This is the weirdest thread I’ve ever read. First, Peter says that the New Yorker doesn’t get delivered when US & Canadian holidays don’t match. Then, Alan says that shouldn’t matter cuz there are veterans (et. al.) who should be remembered and idiots with guns that would take what they fought for away from us in a heartbeat which to me only barely tests positive for congruity.
Then Sandy (he? she?) says that schools were closed on the 9th for a professional development day; completely incongruous with either the original post or it’s first response.
Then Alan responds with a reasonable shot directed at the center of Sandy’s comments.
Then Peter says, “Yes, PEI is Canada”. I just can’t grind a reference out of that (though Pete’s rarely off beat too far
Holy shit! I read the thread upside down cuz that’s the way Pete set up my blog and that’s why the confusion. Try it, read it the wrong way and it’ll make no sense…. reading it upside right makes better parsing!
I do need some rest…
You are a beautiful man! I knew I went on a tangent but…its only bytes.
Well, I hesitate to make this go on any longer, but I feel that this has to be said. While I agree that Remembrance Day should be celebrated — Sunday, Nov. 11 was Remembrance Day — not Monday. When Rembrance Day falls on a school day, the kids have no school — when it falls on a weekend, Monday is business as usual.
Remembrace day should not be celebrated- People died and we have remembrace day to remember them..not celebrate(I disagree with Sandy Nicholson)..we can remember people in school or at work.( without holiday)

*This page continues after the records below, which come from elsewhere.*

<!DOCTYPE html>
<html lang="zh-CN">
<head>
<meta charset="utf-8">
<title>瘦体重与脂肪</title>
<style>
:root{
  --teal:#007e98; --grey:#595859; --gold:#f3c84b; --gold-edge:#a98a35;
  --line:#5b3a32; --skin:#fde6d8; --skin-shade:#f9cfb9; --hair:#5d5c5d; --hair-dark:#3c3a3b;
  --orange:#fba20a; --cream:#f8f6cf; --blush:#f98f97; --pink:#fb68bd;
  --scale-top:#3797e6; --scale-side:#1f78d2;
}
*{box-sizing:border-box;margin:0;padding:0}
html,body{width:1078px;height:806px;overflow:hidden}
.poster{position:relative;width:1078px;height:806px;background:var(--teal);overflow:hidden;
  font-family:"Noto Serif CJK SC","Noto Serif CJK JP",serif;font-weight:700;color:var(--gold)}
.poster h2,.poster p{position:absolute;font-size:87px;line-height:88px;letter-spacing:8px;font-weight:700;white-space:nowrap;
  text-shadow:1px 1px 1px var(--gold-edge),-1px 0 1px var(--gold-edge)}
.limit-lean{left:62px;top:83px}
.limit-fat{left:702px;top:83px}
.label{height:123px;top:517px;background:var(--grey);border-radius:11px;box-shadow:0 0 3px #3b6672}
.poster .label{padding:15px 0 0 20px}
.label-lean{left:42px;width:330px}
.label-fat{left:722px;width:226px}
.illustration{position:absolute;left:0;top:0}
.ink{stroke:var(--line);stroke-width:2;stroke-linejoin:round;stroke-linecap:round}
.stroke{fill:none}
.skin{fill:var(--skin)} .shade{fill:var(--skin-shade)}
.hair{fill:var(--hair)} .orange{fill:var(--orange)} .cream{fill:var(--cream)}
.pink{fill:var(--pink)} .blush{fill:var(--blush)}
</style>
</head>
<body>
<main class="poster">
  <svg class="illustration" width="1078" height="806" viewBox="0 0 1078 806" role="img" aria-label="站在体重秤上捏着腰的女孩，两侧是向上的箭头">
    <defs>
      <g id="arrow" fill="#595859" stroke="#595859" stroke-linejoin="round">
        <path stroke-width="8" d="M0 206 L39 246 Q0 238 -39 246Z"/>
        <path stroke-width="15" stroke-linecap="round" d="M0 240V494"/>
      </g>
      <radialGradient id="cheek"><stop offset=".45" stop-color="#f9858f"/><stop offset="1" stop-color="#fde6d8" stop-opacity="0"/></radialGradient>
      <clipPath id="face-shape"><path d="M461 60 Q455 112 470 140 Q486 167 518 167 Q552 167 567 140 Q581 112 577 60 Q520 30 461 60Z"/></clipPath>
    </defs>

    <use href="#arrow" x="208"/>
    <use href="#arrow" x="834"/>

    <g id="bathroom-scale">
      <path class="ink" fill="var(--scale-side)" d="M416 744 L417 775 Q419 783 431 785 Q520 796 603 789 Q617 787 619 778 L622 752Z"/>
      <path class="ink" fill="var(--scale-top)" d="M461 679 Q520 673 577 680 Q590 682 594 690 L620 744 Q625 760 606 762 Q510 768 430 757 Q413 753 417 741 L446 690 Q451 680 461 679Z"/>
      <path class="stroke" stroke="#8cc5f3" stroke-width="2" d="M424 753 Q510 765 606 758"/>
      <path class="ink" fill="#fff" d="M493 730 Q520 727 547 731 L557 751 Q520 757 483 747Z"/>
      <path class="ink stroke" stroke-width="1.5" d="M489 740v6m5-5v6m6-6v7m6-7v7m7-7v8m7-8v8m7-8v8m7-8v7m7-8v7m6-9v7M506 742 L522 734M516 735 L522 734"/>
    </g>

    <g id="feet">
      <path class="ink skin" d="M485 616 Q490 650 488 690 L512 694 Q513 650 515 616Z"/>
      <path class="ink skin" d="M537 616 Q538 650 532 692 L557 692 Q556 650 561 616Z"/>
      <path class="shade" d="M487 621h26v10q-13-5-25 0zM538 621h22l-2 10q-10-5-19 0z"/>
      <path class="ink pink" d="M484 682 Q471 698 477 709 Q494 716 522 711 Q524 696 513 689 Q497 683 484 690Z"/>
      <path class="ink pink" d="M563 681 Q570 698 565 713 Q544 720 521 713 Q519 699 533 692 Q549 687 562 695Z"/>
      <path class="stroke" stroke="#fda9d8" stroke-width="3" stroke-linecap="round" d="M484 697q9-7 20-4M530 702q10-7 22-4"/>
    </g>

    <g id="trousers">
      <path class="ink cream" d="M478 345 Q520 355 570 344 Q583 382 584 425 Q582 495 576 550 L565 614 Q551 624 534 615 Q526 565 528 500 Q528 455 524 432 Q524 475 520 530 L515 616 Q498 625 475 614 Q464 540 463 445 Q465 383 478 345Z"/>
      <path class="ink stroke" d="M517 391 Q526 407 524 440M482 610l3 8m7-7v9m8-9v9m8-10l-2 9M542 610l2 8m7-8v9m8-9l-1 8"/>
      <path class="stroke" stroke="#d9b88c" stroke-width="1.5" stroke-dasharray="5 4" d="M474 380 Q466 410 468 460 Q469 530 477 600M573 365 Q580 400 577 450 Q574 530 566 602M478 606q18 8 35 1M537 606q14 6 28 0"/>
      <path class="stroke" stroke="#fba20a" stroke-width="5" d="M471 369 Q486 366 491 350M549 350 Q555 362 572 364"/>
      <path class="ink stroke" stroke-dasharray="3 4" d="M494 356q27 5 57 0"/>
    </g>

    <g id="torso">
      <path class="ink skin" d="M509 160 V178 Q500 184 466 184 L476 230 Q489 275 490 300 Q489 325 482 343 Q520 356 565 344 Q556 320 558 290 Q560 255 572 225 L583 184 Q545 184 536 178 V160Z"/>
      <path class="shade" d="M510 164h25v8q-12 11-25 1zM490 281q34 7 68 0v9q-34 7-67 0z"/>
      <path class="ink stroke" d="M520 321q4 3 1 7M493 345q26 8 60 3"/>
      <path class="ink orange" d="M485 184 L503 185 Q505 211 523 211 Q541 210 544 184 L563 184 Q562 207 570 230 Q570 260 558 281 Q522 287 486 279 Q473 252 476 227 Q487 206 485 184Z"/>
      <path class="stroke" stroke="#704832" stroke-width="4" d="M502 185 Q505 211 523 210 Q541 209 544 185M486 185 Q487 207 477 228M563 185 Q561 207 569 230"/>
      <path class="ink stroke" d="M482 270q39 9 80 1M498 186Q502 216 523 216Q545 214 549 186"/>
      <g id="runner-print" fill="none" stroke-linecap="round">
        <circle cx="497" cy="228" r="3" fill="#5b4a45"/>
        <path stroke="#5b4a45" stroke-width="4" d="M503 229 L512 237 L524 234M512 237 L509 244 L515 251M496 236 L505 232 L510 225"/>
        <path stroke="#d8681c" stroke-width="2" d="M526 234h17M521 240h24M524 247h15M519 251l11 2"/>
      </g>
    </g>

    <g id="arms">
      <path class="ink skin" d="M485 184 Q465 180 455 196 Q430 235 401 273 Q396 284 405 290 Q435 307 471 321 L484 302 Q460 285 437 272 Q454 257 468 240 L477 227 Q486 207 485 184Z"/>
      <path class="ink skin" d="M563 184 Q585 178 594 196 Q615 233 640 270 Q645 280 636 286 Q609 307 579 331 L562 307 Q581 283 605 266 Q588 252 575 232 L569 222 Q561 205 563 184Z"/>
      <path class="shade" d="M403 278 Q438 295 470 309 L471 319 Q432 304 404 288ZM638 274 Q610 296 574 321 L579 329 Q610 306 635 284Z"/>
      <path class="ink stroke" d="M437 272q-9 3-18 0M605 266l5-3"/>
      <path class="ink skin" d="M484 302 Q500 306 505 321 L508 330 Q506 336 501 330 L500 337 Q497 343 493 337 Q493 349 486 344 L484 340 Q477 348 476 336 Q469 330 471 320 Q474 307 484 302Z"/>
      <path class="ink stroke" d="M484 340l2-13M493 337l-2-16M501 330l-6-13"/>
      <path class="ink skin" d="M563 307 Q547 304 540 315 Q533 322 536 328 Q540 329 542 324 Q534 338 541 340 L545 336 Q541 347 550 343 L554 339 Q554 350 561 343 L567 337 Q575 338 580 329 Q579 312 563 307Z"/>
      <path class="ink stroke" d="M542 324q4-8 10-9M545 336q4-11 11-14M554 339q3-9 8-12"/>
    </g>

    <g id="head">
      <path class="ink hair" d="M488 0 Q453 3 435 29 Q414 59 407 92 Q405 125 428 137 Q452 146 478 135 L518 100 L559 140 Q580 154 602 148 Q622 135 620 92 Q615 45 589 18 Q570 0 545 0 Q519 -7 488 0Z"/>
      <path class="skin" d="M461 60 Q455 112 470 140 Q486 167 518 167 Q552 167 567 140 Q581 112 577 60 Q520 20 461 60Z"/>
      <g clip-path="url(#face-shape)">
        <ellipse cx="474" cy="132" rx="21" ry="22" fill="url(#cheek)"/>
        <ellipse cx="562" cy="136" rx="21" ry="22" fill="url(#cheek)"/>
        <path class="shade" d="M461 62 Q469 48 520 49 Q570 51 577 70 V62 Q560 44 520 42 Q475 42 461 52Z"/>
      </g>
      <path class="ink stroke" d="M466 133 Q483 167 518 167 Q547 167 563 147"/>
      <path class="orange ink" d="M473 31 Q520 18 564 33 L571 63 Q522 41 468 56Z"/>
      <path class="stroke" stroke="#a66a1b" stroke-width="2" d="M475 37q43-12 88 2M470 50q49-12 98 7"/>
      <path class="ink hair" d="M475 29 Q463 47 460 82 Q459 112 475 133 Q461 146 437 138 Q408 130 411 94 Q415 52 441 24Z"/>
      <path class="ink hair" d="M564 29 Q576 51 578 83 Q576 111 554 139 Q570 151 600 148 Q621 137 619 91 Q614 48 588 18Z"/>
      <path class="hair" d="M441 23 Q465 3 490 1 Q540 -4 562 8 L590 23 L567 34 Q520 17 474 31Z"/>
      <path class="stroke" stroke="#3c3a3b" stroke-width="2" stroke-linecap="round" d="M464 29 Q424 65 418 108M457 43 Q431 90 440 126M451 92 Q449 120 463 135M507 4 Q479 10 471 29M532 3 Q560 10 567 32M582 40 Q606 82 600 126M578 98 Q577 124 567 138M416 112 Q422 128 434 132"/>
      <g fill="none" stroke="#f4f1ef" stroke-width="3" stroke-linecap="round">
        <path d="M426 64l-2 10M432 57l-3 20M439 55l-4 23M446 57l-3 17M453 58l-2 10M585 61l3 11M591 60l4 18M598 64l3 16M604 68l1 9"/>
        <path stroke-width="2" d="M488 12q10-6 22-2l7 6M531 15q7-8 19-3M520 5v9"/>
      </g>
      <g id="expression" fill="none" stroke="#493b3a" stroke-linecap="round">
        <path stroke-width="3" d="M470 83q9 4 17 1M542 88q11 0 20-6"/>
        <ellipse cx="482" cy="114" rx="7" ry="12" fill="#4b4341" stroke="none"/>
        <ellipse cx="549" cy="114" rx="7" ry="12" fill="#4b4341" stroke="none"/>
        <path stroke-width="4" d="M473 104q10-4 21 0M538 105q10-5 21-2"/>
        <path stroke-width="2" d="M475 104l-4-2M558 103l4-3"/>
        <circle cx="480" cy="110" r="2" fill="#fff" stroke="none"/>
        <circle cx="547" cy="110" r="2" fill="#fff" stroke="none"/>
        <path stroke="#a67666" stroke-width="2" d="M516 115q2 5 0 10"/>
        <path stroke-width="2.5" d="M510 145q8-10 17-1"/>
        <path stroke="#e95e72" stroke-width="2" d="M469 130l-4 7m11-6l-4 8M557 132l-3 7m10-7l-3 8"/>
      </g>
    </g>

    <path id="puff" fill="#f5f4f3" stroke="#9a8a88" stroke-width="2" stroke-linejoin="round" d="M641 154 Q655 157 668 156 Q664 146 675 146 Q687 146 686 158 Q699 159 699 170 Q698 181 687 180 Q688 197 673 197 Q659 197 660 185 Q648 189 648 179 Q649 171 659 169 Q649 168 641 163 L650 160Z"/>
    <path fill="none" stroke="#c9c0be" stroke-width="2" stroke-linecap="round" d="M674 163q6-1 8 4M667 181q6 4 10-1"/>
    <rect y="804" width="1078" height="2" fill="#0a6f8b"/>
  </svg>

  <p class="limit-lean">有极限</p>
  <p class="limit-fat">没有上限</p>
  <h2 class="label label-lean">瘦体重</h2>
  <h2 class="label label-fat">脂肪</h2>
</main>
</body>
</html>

You cannot properly remember the supreme sacrifice our country made while at school or at work, unless you live in France.
I am a mother of four children and next week we will be studying all about remebrance day and what it means to us as Canadians. I will observe a moment of silence with my children on Nov. 11 and will help them see how fortunate they are to be free because of the brave men and women that fought for our freedom.